By the end of the month, Vucinic says he was no longer president of the High Court’s organized crime department. He filed a complaint against Stepanovic, saying he was being pressured over a decision he had made by the president of the High Court.
“It is not allowed to influence a judge in any way,” says Vucinic, “and is it not influencing if you are told that it would be best if you retract a decision?”
Vucinic’s complaint was rejected. The high judicial council found that Stepanovic was not pressuring Vucinic.
“They said that the court president has a legitimate right to decide if I will be president of the special department, and that it was not a threat when he told me he would assign me back to the Justice Palace,” he says.
Vucinic told KRIK that after his failed complaint, he was given another office to work in and his official vehicle was substituted for “something smaller that even a bicycle could flip over”.
Tarnishing a reputation
Government-friendly media started to attack Vucinic. The tabloid Informer, known as a newspaper that runs pro-government smear campaigns, started to accuse Vucinic of being a corrupt judge. It alleged Vucinic had returned Miskovic’s passport “secretly”, avoiding procedure, and dubbed him “Miskovic’s judge”.
Vucinic says the media attacks have tarnished his reputation and damaged his family.
But for him the culmination of these attacks came when the oldest local daily, “Politika”, wrote that the organized crime prosecutor had not been informed about Vucinic’s decision. The article suggested that standard procedure had been breached. Vucinic says he called a journalist from Politika to tell her that, under Serbian law, he did not have a duty to inform the prosecutor of the decision.
Following Vucinic’s statement to Politika, Stepanovic initiated a disciplinary procedure against him, according to Vucinic, accusing him of publicly commenting on an ongoing trial. A judicial back-and-forth between Vucinic and the accusing disciplinary prosecutor followed, culminating in Vucinic receiving a public warning. Vucinic has appealed and is awaiting a decision.

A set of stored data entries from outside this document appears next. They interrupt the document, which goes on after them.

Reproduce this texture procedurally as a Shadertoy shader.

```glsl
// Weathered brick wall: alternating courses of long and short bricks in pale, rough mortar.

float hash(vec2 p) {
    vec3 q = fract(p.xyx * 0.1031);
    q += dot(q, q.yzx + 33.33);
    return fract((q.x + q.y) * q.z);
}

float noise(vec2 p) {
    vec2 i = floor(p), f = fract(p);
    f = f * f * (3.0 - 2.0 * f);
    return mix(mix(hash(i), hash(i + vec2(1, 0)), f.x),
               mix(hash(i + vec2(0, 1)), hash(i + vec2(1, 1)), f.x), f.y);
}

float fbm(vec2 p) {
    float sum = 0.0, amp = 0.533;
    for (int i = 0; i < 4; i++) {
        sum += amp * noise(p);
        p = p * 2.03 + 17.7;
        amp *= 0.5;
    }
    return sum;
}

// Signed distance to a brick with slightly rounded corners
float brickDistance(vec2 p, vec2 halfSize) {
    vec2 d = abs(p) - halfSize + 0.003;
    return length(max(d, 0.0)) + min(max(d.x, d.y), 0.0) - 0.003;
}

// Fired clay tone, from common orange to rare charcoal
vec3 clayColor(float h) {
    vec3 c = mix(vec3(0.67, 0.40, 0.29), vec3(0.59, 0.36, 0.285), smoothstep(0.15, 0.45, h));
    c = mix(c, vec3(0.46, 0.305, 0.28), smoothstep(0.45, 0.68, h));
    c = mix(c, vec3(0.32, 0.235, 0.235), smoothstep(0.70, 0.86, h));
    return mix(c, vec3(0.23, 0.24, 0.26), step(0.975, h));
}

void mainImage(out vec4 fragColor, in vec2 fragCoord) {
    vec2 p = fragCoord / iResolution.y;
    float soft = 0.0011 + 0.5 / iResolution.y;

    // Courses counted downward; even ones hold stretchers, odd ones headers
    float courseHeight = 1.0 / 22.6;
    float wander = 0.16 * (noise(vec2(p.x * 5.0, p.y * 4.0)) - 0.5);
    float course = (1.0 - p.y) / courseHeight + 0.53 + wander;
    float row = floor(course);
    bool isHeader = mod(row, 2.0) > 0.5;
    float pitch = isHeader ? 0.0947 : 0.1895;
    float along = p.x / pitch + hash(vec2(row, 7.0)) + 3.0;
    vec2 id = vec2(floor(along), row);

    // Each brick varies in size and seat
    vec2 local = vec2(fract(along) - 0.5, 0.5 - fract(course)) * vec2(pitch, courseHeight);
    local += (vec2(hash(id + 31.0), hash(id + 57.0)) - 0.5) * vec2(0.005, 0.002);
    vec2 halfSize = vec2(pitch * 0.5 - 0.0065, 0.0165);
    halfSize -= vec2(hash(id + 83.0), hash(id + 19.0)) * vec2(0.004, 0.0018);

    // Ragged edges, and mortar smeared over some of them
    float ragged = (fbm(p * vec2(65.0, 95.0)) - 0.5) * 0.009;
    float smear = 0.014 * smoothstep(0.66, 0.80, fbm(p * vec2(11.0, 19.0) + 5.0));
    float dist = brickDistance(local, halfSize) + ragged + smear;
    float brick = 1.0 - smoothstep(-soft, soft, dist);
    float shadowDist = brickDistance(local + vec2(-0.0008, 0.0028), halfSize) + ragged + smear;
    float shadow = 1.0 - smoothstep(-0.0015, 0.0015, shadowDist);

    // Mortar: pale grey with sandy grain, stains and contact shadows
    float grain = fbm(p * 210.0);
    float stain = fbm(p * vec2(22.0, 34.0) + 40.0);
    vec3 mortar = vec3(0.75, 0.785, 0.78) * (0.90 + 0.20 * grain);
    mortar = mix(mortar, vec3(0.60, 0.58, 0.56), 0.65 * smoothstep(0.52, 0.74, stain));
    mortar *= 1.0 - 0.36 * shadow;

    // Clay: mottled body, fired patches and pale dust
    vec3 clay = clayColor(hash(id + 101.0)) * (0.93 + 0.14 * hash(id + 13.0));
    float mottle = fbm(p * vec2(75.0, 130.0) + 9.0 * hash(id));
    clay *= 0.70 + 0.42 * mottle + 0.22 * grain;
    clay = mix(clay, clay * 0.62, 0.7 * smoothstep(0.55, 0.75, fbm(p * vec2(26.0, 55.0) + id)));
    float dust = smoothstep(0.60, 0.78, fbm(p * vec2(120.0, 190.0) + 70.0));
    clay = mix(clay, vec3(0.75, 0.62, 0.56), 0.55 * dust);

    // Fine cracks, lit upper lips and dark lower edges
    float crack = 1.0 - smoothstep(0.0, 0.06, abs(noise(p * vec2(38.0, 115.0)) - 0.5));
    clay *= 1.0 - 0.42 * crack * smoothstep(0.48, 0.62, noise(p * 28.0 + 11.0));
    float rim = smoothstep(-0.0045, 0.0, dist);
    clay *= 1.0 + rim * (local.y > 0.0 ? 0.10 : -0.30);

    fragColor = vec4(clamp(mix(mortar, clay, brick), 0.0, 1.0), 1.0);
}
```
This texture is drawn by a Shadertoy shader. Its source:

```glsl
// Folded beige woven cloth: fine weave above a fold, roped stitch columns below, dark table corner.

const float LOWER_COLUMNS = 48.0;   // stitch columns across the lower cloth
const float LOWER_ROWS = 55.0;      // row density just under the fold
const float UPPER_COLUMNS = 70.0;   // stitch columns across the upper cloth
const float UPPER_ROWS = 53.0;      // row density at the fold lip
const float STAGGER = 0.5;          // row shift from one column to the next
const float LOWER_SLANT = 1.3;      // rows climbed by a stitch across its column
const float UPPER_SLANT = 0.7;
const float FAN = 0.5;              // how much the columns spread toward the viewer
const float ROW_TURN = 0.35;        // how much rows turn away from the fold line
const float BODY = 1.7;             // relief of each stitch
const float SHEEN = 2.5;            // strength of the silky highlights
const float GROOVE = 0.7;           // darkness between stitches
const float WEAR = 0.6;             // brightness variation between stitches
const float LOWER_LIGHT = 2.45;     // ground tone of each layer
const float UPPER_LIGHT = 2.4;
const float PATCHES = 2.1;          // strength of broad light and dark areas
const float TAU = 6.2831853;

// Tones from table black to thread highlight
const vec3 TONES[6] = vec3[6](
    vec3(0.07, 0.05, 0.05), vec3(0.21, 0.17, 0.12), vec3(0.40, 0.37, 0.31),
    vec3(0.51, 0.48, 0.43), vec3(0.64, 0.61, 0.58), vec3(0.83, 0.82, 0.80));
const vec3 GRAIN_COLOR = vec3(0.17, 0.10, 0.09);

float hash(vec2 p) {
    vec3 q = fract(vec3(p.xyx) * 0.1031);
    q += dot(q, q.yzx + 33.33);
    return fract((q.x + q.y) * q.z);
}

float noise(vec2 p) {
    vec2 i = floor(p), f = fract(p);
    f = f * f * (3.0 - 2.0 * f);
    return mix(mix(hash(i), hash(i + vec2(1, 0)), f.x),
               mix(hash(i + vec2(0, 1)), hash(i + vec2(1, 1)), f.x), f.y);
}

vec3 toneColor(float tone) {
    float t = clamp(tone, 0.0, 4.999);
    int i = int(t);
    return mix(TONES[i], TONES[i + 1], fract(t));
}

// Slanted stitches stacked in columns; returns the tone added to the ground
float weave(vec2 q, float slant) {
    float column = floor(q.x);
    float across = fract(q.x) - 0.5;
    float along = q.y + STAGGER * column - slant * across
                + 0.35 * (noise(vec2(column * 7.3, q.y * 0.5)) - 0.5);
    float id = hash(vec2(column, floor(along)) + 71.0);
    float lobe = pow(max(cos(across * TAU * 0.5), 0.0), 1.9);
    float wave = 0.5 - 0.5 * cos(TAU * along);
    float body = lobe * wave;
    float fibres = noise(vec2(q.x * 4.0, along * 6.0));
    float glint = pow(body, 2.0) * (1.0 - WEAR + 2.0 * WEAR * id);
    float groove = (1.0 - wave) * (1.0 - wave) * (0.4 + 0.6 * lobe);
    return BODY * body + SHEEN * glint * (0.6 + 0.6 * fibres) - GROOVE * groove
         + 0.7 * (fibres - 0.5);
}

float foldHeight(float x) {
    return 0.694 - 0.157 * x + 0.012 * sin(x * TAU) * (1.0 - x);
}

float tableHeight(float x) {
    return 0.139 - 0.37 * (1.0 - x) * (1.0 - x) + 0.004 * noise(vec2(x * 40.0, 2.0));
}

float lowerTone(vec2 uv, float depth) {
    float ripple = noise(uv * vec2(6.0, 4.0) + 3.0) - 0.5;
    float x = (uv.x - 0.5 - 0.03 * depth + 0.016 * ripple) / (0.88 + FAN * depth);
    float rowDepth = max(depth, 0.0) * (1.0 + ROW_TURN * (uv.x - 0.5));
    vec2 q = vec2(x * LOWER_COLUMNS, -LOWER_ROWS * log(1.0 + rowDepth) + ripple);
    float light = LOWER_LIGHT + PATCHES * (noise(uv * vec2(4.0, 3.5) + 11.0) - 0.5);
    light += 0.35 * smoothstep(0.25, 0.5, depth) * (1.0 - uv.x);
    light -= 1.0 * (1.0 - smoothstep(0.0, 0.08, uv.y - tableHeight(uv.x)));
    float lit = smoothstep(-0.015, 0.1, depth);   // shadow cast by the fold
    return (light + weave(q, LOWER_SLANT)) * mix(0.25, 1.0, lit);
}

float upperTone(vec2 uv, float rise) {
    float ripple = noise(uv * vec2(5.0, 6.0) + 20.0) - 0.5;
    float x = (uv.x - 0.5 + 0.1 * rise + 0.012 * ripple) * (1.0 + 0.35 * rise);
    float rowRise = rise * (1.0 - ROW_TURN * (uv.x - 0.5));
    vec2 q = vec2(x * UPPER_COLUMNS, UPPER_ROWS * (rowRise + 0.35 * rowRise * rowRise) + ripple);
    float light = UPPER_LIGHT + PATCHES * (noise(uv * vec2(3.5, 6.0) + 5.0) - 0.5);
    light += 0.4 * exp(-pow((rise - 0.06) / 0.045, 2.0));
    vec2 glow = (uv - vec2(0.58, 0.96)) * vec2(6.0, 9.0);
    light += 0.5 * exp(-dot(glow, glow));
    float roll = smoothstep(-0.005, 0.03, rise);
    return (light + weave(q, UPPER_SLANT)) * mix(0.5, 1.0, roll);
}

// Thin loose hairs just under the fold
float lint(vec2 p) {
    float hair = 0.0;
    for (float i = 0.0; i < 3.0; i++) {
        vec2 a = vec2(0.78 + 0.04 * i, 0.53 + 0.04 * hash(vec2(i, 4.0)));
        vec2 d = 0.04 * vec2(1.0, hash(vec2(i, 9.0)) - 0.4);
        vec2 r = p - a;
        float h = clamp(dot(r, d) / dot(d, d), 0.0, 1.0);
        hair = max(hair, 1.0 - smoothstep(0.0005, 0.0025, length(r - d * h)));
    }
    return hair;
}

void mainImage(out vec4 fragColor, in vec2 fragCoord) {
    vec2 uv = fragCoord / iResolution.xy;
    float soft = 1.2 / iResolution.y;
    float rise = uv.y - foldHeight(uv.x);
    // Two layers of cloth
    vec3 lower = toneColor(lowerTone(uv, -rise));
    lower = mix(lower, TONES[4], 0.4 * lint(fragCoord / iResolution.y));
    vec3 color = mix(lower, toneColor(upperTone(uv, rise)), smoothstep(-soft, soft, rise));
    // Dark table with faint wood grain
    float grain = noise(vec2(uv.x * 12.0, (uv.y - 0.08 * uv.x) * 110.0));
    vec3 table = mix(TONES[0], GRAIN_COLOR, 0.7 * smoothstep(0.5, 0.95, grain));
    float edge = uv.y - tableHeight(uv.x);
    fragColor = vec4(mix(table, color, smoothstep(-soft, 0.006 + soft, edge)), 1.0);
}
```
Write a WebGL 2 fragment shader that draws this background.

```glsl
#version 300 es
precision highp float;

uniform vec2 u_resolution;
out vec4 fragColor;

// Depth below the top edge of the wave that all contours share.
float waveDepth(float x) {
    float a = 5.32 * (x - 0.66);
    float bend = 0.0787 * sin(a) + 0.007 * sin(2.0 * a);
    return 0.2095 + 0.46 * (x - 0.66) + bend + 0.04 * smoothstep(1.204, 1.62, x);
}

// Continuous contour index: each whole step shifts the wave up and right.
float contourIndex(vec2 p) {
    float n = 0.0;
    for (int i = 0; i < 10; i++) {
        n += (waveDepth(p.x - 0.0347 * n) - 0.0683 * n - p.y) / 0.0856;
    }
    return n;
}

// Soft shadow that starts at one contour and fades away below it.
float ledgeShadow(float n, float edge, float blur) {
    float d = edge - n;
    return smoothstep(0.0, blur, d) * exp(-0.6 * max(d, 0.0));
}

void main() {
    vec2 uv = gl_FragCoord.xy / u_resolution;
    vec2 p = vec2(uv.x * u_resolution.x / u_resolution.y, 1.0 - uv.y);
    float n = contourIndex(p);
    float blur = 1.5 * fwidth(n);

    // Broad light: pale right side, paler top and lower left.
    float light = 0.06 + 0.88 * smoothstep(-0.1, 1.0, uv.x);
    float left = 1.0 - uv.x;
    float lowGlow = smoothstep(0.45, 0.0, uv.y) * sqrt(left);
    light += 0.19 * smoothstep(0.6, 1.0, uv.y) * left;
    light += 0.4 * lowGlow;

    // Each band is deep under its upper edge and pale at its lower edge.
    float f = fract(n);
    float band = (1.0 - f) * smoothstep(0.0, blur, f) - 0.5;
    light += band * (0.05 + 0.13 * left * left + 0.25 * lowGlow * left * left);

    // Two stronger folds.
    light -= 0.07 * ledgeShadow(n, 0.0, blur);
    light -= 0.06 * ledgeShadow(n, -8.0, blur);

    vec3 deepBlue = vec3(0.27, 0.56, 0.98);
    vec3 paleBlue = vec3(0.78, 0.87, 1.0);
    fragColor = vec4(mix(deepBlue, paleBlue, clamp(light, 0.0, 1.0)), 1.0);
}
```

Leaving the profession
Vucinic believes the ending of his mandate is due to his decision in the Miskovic trial.
“I know there are other judges, whom I don’t want to name out of solidarity, whose mandates have also expired but have been extended,” he said, adding that he doesn’t understand why his mandate was not also extended.
Instead of either remaining in the High Court’s organized crime department, or moving up to the Appellate or Cassation court as Vucinic says would be the normal career path for a judge, he was moved back to the Palace of Justice.
The consequences to justice
Vucinic’s transfer from the organized crime court has an effect on two important ongoing cases.
One is the case against Darko Saric. Saric appealed his 20 year prison sentence for cocaine trafficking and a decision on his appeal is currently pending. Saric’smoney laundering trialis also ongoing.
The trial against members of the JSO who allegedly organized the 2001 armed mutiny is also awaiting a verdict.
Vucinic was a judge in both of these cases, and the trials were nearing their end. With his 2016 transfer, however, both trials have to restart from the beginning.
This article is a part of KRIK project “Strengthening Transparency of Serbian Judicial System through Quality Reporting”, supported by Heinrich Böll Foundation in Belgrade